A few years ago, I was on a panel at DragonCon for “The State of Superhero Cinema,” and a question we got asked more than once was, “Is the superhero bubble going to burst?” Superhero movies have been raking in the dough, especially in the last eight years, and naturally fans are a little worried that what they’re witnessing isn’t the emergence of a new cornerstone of blockbuster cinema but a short-lived fad.
The thinking seems to be that if there are enough bad movies in the genre then the bubble will burst. However, what 2016 showed us is that the genre will remain popular even if every film isn’t a homerun. Furthermore, 2016 showed us that studios can find success both by playing it safe and by taking chances. There’s no single answer for how to make the genre thrive.

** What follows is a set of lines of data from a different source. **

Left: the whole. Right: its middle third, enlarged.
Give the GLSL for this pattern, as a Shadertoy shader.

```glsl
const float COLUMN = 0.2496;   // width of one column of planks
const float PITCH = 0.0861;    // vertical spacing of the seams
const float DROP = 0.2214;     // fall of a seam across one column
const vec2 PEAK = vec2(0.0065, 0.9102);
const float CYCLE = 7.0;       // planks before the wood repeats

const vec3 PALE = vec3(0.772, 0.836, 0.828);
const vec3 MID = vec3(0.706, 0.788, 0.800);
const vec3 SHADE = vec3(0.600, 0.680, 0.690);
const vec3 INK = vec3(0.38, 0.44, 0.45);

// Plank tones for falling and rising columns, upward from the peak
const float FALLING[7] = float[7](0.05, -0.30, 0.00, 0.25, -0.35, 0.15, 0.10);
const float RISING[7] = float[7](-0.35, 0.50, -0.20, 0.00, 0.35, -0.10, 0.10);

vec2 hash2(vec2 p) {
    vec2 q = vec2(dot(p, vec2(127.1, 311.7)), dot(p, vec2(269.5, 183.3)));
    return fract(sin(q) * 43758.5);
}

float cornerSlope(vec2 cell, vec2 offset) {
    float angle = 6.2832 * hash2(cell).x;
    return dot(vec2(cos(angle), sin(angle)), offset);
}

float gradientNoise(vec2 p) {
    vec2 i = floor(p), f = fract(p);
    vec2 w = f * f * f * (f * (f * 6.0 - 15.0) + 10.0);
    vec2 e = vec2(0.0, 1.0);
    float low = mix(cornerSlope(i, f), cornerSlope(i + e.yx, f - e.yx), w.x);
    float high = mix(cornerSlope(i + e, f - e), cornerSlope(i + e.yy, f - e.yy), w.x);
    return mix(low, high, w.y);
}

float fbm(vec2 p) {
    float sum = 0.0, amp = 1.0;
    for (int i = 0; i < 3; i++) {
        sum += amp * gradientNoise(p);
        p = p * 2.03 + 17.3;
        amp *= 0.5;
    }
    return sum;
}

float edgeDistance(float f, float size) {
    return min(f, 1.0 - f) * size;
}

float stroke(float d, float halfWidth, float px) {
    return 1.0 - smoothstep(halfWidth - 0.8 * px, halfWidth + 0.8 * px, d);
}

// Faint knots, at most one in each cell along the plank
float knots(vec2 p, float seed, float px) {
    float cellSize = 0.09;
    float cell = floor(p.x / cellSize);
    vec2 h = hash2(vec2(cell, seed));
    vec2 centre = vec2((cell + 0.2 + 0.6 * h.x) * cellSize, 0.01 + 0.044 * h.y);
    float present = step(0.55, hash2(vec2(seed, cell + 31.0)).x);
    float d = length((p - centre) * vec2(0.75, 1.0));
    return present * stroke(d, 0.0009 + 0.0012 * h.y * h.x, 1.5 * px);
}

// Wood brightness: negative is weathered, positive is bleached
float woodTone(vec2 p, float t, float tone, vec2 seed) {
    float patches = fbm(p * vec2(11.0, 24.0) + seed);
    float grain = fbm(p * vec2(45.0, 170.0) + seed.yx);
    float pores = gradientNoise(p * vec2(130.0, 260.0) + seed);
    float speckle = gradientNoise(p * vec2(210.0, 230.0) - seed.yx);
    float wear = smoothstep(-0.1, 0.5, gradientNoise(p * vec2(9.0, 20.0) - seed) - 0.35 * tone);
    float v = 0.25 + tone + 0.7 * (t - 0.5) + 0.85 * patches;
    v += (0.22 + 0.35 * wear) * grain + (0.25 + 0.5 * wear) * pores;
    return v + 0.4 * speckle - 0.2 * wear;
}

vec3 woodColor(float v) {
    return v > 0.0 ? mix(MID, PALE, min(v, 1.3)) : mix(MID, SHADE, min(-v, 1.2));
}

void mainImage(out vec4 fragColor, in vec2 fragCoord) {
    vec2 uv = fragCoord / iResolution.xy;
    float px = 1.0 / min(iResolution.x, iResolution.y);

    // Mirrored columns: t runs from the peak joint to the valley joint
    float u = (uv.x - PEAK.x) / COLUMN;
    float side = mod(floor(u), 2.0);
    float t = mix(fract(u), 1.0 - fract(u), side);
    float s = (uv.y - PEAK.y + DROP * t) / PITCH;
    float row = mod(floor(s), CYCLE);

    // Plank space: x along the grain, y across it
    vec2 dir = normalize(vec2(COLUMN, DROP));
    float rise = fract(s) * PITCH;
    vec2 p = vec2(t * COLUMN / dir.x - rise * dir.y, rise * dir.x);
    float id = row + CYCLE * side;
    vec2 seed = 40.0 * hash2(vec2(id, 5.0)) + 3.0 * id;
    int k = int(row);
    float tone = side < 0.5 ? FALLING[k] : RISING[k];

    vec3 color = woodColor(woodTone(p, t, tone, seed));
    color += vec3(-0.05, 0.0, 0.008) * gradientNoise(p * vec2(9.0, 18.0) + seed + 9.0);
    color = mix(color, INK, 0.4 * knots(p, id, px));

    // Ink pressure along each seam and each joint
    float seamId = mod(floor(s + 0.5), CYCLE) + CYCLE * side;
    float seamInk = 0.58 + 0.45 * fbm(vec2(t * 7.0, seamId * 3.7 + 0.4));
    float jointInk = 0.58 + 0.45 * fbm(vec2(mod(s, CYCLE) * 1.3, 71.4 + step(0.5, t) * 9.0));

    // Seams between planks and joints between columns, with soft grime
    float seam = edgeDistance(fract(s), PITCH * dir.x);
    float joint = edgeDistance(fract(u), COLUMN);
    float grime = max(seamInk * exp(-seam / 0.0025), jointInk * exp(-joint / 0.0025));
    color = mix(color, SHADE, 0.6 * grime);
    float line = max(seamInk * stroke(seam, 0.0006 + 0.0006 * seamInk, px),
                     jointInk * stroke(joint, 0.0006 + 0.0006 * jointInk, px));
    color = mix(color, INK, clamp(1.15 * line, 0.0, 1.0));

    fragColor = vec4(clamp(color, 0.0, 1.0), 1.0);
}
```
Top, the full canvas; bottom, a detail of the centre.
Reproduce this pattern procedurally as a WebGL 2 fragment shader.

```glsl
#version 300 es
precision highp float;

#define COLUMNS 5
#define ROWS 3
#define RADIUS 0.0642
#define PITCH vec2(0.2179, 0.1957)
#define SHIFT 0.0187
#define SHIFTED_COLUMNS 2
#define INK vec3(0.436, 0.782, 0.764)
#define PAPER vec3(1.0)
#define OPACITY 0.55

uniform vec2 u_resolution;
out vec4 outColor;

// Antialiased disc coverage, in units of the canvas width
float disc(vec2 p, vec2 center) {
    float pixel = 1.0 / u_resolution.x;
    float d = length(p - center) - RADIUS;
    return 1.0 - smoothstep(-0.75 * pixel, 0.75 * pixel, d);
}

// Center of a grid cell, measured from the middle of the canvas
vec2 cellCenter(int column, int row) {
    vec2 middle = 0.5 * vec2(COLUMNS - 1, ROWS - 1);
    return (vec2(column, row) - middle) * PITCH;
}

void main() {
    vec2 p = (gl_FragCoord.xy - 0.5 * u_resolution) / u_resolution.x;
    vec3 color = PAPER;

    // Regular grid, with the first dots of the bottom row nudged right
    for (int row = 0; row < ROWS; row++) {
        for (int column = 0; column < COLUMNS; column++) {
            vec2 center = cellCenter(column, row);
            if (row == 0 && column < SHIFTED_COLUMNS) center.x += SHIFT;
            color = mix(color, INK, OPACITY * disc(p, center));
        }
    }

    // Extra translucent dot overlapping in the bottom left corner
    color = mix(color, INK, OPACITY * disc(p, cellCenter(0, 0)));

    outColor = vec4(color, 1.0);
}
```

While Deadpool wasn’t the biggest superhero movie of 2016 (that distinction goes to Captain America: Civil War), it was the biggest success story. The film had languished in development hell for years as Fox didn’t quite know what do with it despite fans adoring Ryan Reynolds’ take on the character and the leaked screenplay from writers Rhett Reese and Paul Wernick. Eventually, the studio took a chance on the character, giving him a moderate budget and then pursuing one of the smartest marketing campaigns in recent memory. They took the R-rating and turned it into an asset.
Although Deadpool isn’t a “great” film, it’s a game-changer for the genre since it shows other studios that given the right material and the right campaign, they can have a huge success. The R-rating is no longer a kiss of death, but moreover, the superhero is established enough that films can start edging into satire. Although I wish Deadpool went a little further in making fun of the genre, it does get in some good jabs in between the cursing and the violence.

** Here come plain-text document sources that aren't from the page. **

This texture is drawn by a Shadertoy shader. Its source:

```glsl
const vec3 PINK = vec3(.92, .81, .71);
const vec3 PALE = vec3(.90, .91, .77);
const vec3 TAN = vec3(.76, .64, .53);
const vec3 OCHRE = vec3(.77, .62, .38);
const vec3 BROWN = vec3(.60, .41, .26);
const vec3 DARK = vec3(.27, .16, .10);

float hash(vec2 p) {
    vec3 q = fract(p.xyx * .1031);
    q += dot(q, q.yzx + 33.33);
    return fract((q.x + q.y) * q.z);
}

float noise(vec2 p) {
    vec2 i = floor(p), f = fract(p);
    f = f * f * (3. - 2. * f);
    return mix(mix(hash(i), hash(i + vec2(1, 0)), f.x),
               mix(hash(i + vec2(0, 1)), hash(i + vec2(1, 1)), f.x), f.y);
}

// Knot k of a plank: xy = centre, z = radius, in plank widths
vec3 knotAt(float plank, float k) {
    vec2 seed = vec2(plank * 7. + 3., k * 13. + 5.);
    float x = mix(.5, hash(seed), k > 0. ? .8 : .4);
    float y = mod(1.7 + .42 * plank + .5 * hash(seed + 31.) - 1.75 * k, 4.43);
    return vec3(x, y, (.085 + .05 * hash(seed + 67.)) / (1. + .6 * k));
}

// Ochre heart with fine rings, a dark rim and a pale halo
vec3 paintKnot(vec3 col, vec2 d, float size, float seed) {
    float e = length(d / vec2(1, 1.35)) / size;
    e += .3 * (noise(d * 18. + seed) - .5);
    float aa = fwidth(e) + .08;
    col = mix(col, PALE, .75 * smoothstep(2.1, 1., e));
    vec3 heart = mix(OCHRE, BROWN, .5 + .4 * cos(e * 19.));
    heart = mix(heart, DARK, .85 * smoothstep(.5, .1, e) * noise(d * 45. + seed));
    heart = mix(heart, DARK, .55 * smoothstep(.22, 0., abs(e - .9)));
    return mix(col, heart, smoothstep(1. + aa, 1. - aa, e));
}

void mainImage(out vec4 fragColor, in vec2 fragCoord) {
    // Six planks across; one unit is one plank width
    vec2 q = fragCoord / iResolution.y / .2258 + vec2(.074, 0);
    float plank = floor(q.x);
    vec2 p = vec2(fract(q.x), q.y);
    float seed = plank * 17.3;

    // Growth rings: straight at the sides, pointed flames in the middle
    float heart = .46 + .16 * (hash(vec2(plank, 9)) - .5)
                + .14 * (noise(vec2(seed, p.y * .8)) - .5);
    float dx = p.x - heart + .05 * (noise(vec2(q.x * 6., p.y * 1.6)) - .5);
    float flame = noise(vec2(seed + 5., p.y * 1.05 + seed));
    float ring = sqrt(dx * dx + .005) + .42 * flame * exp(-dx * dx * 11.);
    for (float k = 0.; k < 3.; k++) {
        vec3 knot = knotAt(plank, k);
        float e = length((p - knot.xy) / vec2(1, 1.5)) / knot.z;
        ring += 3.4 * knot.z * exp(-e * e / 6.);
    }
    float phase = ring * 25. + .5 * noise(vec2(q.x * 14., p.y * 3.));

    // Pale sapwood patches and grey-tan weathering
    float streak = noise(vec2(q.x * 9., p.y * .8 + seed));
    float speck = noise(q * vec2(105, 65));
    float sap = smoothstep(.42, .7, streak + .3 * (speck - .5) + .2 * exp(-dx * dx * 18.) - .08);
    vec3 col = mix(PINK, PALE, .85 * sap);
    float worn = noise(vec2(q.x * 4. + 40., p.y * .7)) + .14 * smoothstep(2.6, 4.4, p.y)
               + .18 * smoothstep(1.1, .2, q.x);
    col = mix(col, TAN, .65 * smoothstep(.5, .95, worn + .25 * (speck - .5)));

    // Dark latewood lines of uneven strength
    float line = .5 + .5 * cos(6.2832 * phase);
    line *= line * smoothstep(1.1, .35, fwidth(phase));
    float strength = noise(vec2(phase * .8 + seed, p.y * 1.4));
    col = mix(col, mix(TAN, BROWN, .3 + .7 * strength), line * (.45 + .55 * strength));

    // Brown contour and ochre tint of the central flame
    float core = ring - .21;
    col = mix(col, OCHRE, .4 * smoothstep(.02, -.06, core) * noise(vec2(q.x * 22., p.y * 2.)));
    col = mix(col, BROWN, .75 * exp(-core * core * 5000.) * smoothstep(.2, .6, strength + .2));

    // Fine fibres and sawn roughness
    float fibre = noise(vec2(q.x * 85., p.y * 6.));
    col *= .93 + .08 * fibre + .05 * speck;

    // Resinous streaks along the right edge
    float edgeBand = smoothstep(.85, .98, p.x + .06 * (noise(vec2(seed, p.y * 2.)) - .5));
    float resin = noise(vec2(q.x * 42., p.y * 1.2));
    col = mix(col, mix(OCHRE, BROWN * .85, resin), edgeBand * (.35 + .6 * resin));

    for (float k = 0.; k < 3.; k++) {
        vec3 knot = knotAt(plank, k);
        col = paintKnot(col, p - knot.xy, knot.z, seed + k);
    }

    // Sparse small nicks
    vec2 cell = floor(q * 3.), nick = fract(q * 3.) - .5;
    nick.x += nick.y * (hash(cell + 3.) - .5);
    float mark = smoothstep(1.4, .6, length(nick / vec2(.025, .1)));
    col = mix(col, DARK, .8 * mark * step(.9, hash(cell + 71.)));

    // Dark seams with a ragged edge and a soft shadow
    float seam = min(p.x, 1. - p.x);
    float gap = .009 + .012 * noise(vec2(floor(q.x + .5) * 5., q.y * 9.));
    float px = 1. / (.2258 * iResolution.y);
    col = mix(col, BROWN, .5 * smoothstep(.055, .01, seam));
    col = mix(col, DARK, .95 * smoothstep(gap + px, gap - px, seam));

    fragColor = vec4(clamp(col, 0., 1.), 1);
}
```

Deadpool may have been the biggest superhero success story of the year, but on the flipside, Batman v Superman: Dawn of Justice was its biggest disappointment. The movie bore all the signs of what can go wrong when a studio decides to rush its universe building in favor of quick profit. Even those who weren’t offended by Batman v Superman would likely agree that nothing would have been harmed if we had gotten at least one more solo Superman film before Batman, Wonder Woman, and everyone else started charging in.

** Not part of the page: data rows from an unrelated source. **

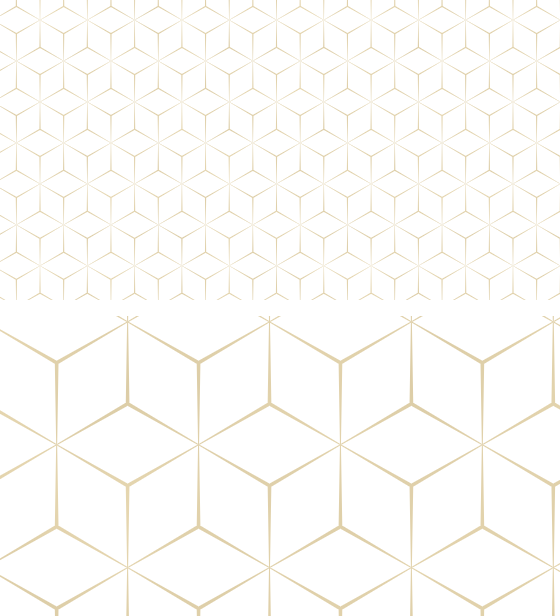
Top, the full canvas; bottom, a detail of the centre.
A Shadertoy shader for this pattern:

```glsl
// Fine gold rhombille (tumbling cube) line work on white.
// Each hexagonal cell of a triangular lattice carries six spokes that swell
// from a hairline at the hub to a fuller stroke at the cell corners.

#define REPEATS      11.84                  // hubs across the canvas width
#define HUB_OFFSET   vec2(-1.574, 0.150)    // a hub, from canvas centre, in repeats
#define HUB_WIDTH    0.007                  // stroke width at the hub, in repeats
#define CORNER_WIDTH 0.026                  // stroke width at the cell corner
#define PAPER        vec3(1.0)
#define GOLD         vec3(0.86, 0.80, 0.65)
#define PALE_GOLD    vec3(0.90, 0.84, 0.69)
#define SHEEN_SCALE  1.3                    // sheen variations per repeat

const float ROOT3 = sqrt(3.0);

vec2 hashGradient(vec2 cell) {
    vec2 h = vec2(dot(cell, vec2(127.1, 311.7)), dot(cell, vec2(269.5, 183.3)));
    return 2.0 * fract(sin(h) * 43758.5) - 1.0;
}

float gradientNoise(vec2 p) {
    vec2 i = floor(p), f = fract(p);
    vec2 u = f * f * (3.0 - 2.0 * f);
    vec2 e = vec2(1.0, 0.0);
    float low  = mix(dot(hashGradient(i), f),
                     dot(hashGradient(i + e), f - e), u.x);
    float high = mix(dot(hashGradient(i + e.yx), f - e.yx),
                     dot(hashGradient(i + 1.0), f - 1.0), u.x);
    return mix(low, high, u.y);
}

// Vector from the nearest hub of a triangular lattice with unit spacing.
vec2 fromNearestHub(vec2 p) {
    vec2 period = vec2(1.0, ROOT3);
    vec2 a = mod(p + 0.5 * period, period) - 0.5 * period;
    vec2 b = mod(p, period) - 0.5 * period;
    return dot(a, a) < dot(b, b) ? a : b;
}

// Share of a pixel-wide box covered by a stroke centred at zero.
float strokeCoverage(float dist, float halfWidth, float pixel) {
    float right = min(dist + 0.5 * pixel, halfWidth);
    float left  = max(dist - 0.5 * pixel, -halfWidth);
    return clamp((right - left) / pixel, 0.0, 1.0);
}

void mainImage(out vec4 fragColor, in vec2 fragCoord) {
    float pixel = REPEATS / iResolution.x;
    vec2 p = (fragCoord - 0.5 * iResolution.xy) * pixel - HUB_OFFSET;

    // Fold the cell into one quadrant, which holds spokes at 30 and 90 degrees.
    vec2 q = abs(fromNearestHub(p));
    vec2 slant = vec2(0.5 * ROOT3, 0.5);
    float along  = max(dot(q, slant), q.y);
    float across = min(q.x, abs(dot(q, vec2(-slant.y, slant.x))));

    // Tapered spoke; its full length is 1 / ROOT3.
    float width = mix(HUB_WIDTH, CORNER_WIDTH, clamp(along * ROOT3, 0.0, 1.0));
    float ink = strokeCoverage(across, 0.5 * width, pixel);

    // Soft metallic drift between two golds.
    float sheen = clamp(0.5 + gradientNoise(p * SHEEN_SCALE), 0.0, 1.0);
    vec3 gold = mix(GOLD, PALE_GOLD, sheen);

    fragColor = vec4(mix(PAPER, gold, ink), 1.0);
}
```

However, it’s tough to say what that Superman movie would be. It’s difficult to get a handle on what director Zack Snyder wants from the iconic hero. On the one hand, he wants the audience to know that the sign on Superman’s chest means “hope”, and yet on the other hand, he wants to depict Superman as an aloof god, tethered to humanity only by his love of Lois Lane and Ma Kent. Perhaps the character could have been better fleshed out if he had another movie where he was the primary focus, but in their haste to catch up to Marvel, Warner Bros. basically made Justice League 0.5: Dawn of Sadness.
Given the reaction to Batman v Superman, Warner Bros. will be course-correcting again when it comes to Justice League, and while it’s encouraging that the studio is listening to fans, they were also listening to fans post-Man of Steel, and the result was a film that diminished Batman and Superman. Perhaps with Geoff Johns taking on a larger role at the studio, they’ll figure out what they’re doing, but 2016 was not a great year for them.